are all valuable, at the heart of education, is teaching students how to learn. From the time of birth, a
person begins learning- they learn how to talk, how to walk, and eventually how to maintain a career
and become a successful member of society. At some point, whether it is in college or when they enter
the “real world,” learning will be taken into their own hands, and the student must have the
groundwork to know how to learn without instruction. 21st
century learning builds this foundation and
encompasses relevant skills, including collaboration, critical thinking, and digital literacy.
As the saying goes, “two heads are better than one,” and one of the best ways to learn is with
another person. In Alan November’s Digital Learning Farm Model, students work together by taking on
different class roles such as scribes, tutorial designers, researchers, or coordinators (November, 2012).
November explains that this type of collaboration “creates a culture of learning in which students feel
autonomous, masterful, and purposeful” (November, 2012, p. 383). This type of model is evident in
learning experiences and assessments that require students to share ideas, give feedback, and become
contributors. Studies have also shown that one of the best ways to retain content is to teach the
content to someone else. Therefore, instruction should not be a unidirectional flow of information from
teacher to student but rather a collaborative effort and one where the teacher takes on a facilitative
The ability to think outside of the box, solve problems, and analyze information is prized, and
these are the skills that have lead to many of the world’s greatest discoveries. Often times, educators
get into the habit of lecturing, choosing the learning activities, and instructing students through
everything that happens in the classroom.
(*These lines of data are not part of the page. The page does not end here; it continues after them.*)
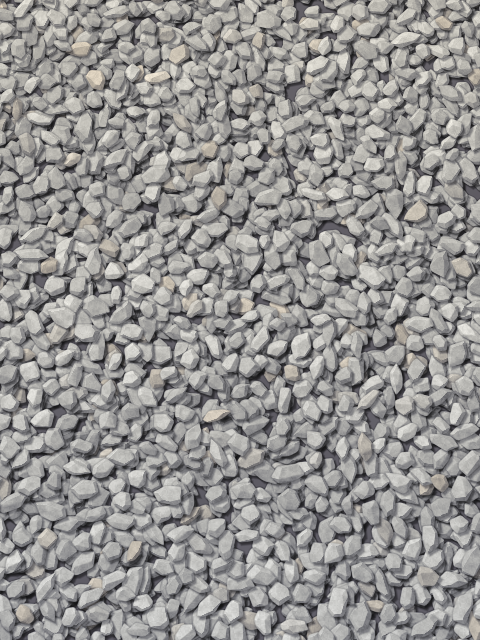
This texture is drawn by a WebGL 1 fragment shader. Its source:

```glsl
precision highp float;
// Sunlit crushed gravel: jittered layers of bevelled convex stones, painted
// from the deepest layer to the highest. Each stone shades its own facets and
// drops a soft shadow, to the lower right, on whatever was painted before it.
uniform vec2 u_resolution;

const float CELL = 0.051;
const float TAU = 6.2831853;
const int LAYERS = 5;
const int FACETS = 6;
const vec3 LIGHT = vec3(-0.45, 0.50, 0.74);
const vec2 SHADOW_SHIFT = vec2(0.10, -0.12);
const vec3 GROUND = vec3(0.25, 0.24, 0.26);
const vec3 GREY_STONE = vec3(0.702);
const vec3 TAN_STONE = vec3(0.735, 0.69, 0.635);
const vec3 SKY_TINT = vec3(0.992, 0.988, 1.022);
const vec3 SUN_TINT = vec3(1.008, 1.0, 0.975);

float hash(vec2 p) {
  vec3 q = fract(p.xyx * vec3(0.1031, 0.1030, 0.0973));
  q += dot(q, q.yzx + 33.33);
  return fract((q.x + q.y) * q.z);
}

vec2 hash2(vec2 p) {
  return vec2(hash(p), hash(p + vec2(41.3, 17.9)));
}

float noise(vec2 p) {
  vec2 i = floor(p), f = fract(p);
  f = f * f * (3.0 - 2.0 * f);
  float low = mix(hash(i), hash(i + vec2(1.0, 0.0)), f.x);
  float high = mix(hash(i + vec2(0.0, 1.0)), hash(i + vec2(1.0, 1.0)), f.x);
  return mix(low, high, f.y);
}

mat2 rotation(float angle) {
  float c = cos(angle), s = sin(angle);
  return mat2(c, s, -s, c);
}

float smoothMin(float a, float b, float k) {
  float h = max(k - abs(a - b), 0.0) / k;
  return min(a, b) - 0.25 * h * h * k;
}

// x: inside distance at p, y: inside distance for the cast shadow,
// zw: outward slope of the facet under p.
vec4 stoneShape(vec2 p, vec2 seed) {
  mat2 turn = rotation(TAU * hash(seed + 3.7));
  vec2 size = hash2(seed + 9.1);
  vec2 axes = vec2(mix(0.40, 0.67, size.x * size.x), mix(0.26, 0.43, size.y));
  vec2 slope = (hash2(seed + 5.3) - 0.5) * 0.65;
  float top = 0.19 - dot(slope, p);
  float inside = 1.0, shade = 1.0;
  for (int i = 0; i < FACETS; i++) {
    float k = float(i);
    vec2 rnd = hash2(seed + vec2(k * 7.3, k * 3.1 + 21.0));
    float angle = TAU * (k + 0.65 * rnd.x) / float(FACETS);
    vec2 plane = vec2(cos(angle), sin(angle)) / axes;
    float steep = length(plane);
    vec2 outward = turn * plane / steep;
    float reach = mix(0.80, 1.07, rnd.y) / steep;
    float dist = reach - dot(outward, p);
    inside = smoothMin(inside, dist, 0.10);
    shade = min(shade, dist + dot(outward, SHADOW_SHIFT));
    float rise = mix(0.6, 2.8, fract(rnd.x * 13.0 + rnd.y * 5.0));
    float side = dist * rise;
    slope = mix(slope, outward * rise, smoothstep(-0.045, 0.045, top - side));
    top = min(top, side);
  }
  return vec4(inside, shade, slope);
}

vec3 stoneColor(vec2 p, vec2 slope, vec2 seed, float depth) {
  float warmth = smoothstep(0.88, 1.0, hash(seed + 14.2));
  vec3 albedo = mix(GREY_STONE, TAN_STONE, warmth);
  albedo *= mix(0.87, 1.11, hash(seed + 27.6)) * mix(0.88, 1.0, depth);
  vec2 q = p + seed * 3.0;
  float grain = 0.12 * noise(q * 6.0) + 0.12 * noise(q * 19.0) - 0.12;
  // Uneven faces bend the light a little.
  slope += 0.35 * (vec2(noise(q * 4.0 + 8.0), noise(q * 4.0 + 30.0)) - 0.5);
  vec3 normal = normalize(vec3(slope, 1.0));
  float diffuse = max(dot(normal, normalize(LIGHT)), 0.0);
  return albedo * (0.50 + 0.60 * diffuse + grain);
}

vec3 paintLayer(vec3 color, vec2 p, float layer, float blur) {
  mat2 turn = rotation(0.9 * (hash(vec2(layer, 4.0)) - 0.5));
  vec2 grid = turn * p + layer * vec2(7.37, 3.61);
  vec2 home = floor(grid);
  float depth = layer / float(LAYERS - 1);
  // Sunward stones come last, so their shadows land on their neighbours.
  for (int j = -1; j <= 1; j++) {
    for (int i = 1; i >= -1; i--) {
      vec2 cell = home + vec2(float(i), float(j));
      vec2 seed = cell + layer * vec2(57.0, 31.0);
      vec2 center = cell + 0.5 + 0.7 * (hash2(seed) - 0.5);
      vec2 local = (grid - center) * turn;
      if (dot(local, local) > 1.3 || hash(seed + 63.0) < 0.11) continue;
      vec4 shape = stoneShape(local, seed);
      float shadow = smoothstep(-0.07, 0.06, shape.y);
      float contact = smoothstep(-0.09, 0.0, shape.x);
      color *= (1.0 - 0.50 * shadow) * (1.0 - 0.22 * contact);
      vec3 surface = stoneColor(local, shape.zw, seed, depth);
      color = mix(color, surface, smoothstep(-blur, blur, shape.x));
    }
  }
  return color;
}

// Brightens the middle tones, keeps the gaps deep, warms what the sun reaches.
vec3 sunGrade(vec3 color) {
  float light = dot(color, vec3(0.3, 0.6, 0.1));
  vec3 lifted = pow(color, vec3(0.72));
  lifted -= 0.09 * (1.0 - smoothstep(0.15, 0.40, light));
  return lifted * mix(SKY_TINT, SUN_TINT, smoothstep(0.25, 0.65, light));
}

void main() {
  vec2 uv = gl_FragCoord.xy / u_resolution.x;
  float far = gl_FragCoord.y / u_resolution.y;
  // Stones shrink slightly towards the far, upper edge.
  vec2 p = vec2((uv.x - 0.5) * (1.0 + 0.15 * uv.y), uv.y + 0.09 * uv.y * uv.y);
  float blur = 0.8 / (u_resolution.x * CELL);
  vec3 color = GROUND;
  for (int k = 0; k < LAYERS; k++) {
    color = paintLayer(color, p / CELL, float(k), blur);
  }
  // Broad patches of lighter and darker gravel.
  color *= 0.95 + 0.10 * noise(p * 6.0 + 20.0);
  color = sunGrade(max(color, 0.0) * 0.90 + 0.072);
  color *= mix(vec3(0.985, 0.995, 1.012), vec3(1.012, 1.005, 0.985), far);
  gl_FragColor = vec4(color, 1.0);
}
```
However, to develop critical thinking skills, the educator
must leave learning open-ended and let the students think for themselves.
With as many digital resources as there are today, evaluating, analyzing and creating have never
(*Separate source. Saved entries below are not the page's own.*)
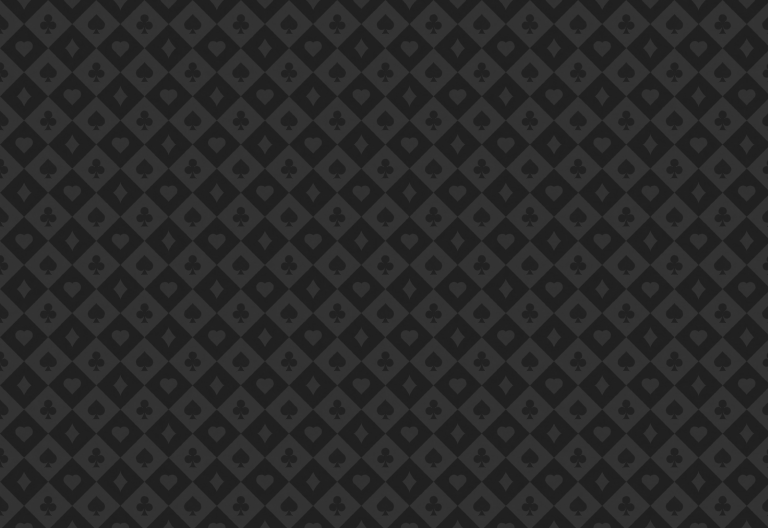
Reproduce this pattern procedurally as a WebGL 2 fragment shader.

```glsl
#version 300 es
precision highp float;

uniform vec2 u_resolution;
out vec4 fragColor;

vec2 gradient(vec2 cell) {
  vec2 h = vec2(dot(cell, vec2(127.1, 311.7)), dot(cell, vec2(269.5, 183.3)));
  return 2.0 * fract(sin(h) * 43758.5) - 1.0;
}

float gradientNoise(vec2 p) {
  vec2 i = floor(p), f = fract(p);
  vec2 u = f * f * (3.0 - 2.0 * f);
  vec2 e = vec2(0.0, 1.0);
  float bottom = mix(dot(gradient(i), f), dot(gradient(i + e.yx), f - e.yx), u.x);
  float top = mix(dot(gradient(i + e), f - e), dot(gradient(i + 1.0), f - 1.0), u.x);
  return mix(bottom, top, u.y);
}

// Unit heart with its tip at the origin
float heartShape(vec2 p) {
  p.x = abs(p.x);
  if (p.x + p.y > 1.0) return length(p - vec2(0.25, 0.75)) - 0.3536;
  vec2 notch = p - vec2(0.0, 1.0);
  vec2 side = p - 0.5 * max(p.x + p.y, 0.0);
  return sqrt(min(dot(notch, notch), dot(side, side))) * sign(p.x - p.y);
}

float heart(vec2 p) {
  return 0.3 * heartShape((p + vec2(0.0, 0.185)) / 0.3);
}

float diamond(vec2 p) {
  vec2 a = abs(p) / vec2(0.15, 0.205);
  return 0.11 * (a.x + a.y + 0.5 * a.x * a.y - 1.0);
}

// Flared foot shared by spade and club
float stem(vec2 p) {
  float rise = p.y + 0.06;
  float flare = abs(p.x) - 0.015 - 2.8 * rise * rise;
  return max(flare, max(-0.2 - p.y, p.y + 0.02));
}

float spade(vec2 p) {
  float body = 0.295 * heartShape(vec2(p.x, 0.205 - p.y) / 0.295);
  return min(body, stem(p));
}

float club(vec2 p) {
  float leaves = length(p - vec2(0.0, 0.118)) - 0.085;
  leaves = min(leaves, length(vec2(abs(p.x) - 0.086, p.y + 0.03)) - 0.083);
  float core = length(p - vec2(0.0, 0.015)) - 0.05;
  return min(min(leaves, core), stem(p));
}

float cover(float d, float soft) {
  return 1.0 - smoothstep(-soft, soft, d);
}

void main() {
  // Grid of cells counted from the top left
  vec2 p = vec2(gl_FragCoord.x, u_resolution.y - gl_FragCoord.y) / u_resolution.y * 10.96;
  float soft = 0.8 * 10.96 / u_resolution.y;
  float roughness = 0.007 * gradientNoise(p * 19.0);

  // Light cells hold clubs and spades
  vec2 lightId = floor(p + vec2(0.5, 0.0));
  vec2 q = (p - lightId - vec2(0.0, 0.5)) * vec2(1.0, -1.0);
  float cell = (abs(q.x) + abs(q.y) - 0.5) * 0.7071;
  float blackSuit = mod(lightId.x + lightId.y, 2.0) > 0.5 ? club(q) : spade(q);

  // Dark cells hold hearts and diamonds
  vec2 darkId = floor(p + vec2(0.0, 0.5));
  vec2 r = (p - darkId - vec2(0.5, 0.0)) * vec2(1.0, -1.0);
  float redSuit = mod(darkId.x + darkId.y, 2.0) > 0.5 ? heart(r) : diamond(r);

  float tone = cover(cell + roughness, soft);
  tone -= 0.92 * cover(blackSuit + roughness, soft);
  tone += 0.92 * cover(redSuit + roughness, soft);

  // Faint mottling of the surface
  float mottle = 0.006 * gradientNoise(p * 7.0) + 0.006 * gradientNoise(p * 23.0 + 40.0);
  vec3 color = mix(vec3(0.125), vec3(0.2), clamp(tone, 0.0, 1.0)) + mottle;
  fragColor = vec4(color, 1.0);
}
```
been so easy; however, a student can’t think critically with these tools if they don’t know how to use
them productively. With the growing prevalence and accessibility of smart phones, computers, and
other technologies, educators need to give students opportunities to practice using these resources for
empowerment. Ferriter and Garry claim that “Today’s students can be inspired by technology to
ponder, imagine, reflect, analyze, memorize, recite, and create-but only after we build a bridge between
what they know about new tools and what we know about good teaching” (Ferriter and Garry, 2010,
p.6). Heidi Jacobs in her book, Curriculum 21, claims “We should aggressively go out of our way to find
better ways to help our learners demonstrate learning with the types of products and performances
that match our time” (Jacobs, 2010, p.422). Tasks such as tutorial designing, making graphic organizers
and game-based learning can promote digital literacy and critical thinking simultaneously. “Moving
learning forward begins by introducing teachers to ways in which digital tools can be used to encourage
higher-order thinking and innovative instruction across the curriculum” (Ferriter and Garry, 2010, p.6).
To accomplish this, it is important to start small, making sure that each learning experience is authentic,
meaningful, and relevant.
While innovation takes change, and change is not always easy for students or educators, it is this change
that will drive learning forward, build lifelong learners, and give students the best chance at success
later in life.
Ferriter, W. M., & Garry, A. (2010).Teaching the igeneration: 5 easy ways to introduce essential skills
with web 2.0 tools. Bloomington, IN: Solution Tree Press.
Jacobs, H. H. (2010). Curriculum 21 essential education for a changing world. Alexandria, Va.: Association for
Supervision and Curriculum Development. Kindle Edition.
November, A. C. (2012). Who owns the learning?: preparing students for success in the digital age. Bloomington,
IN: Solution Tree Press. Kindle Edition.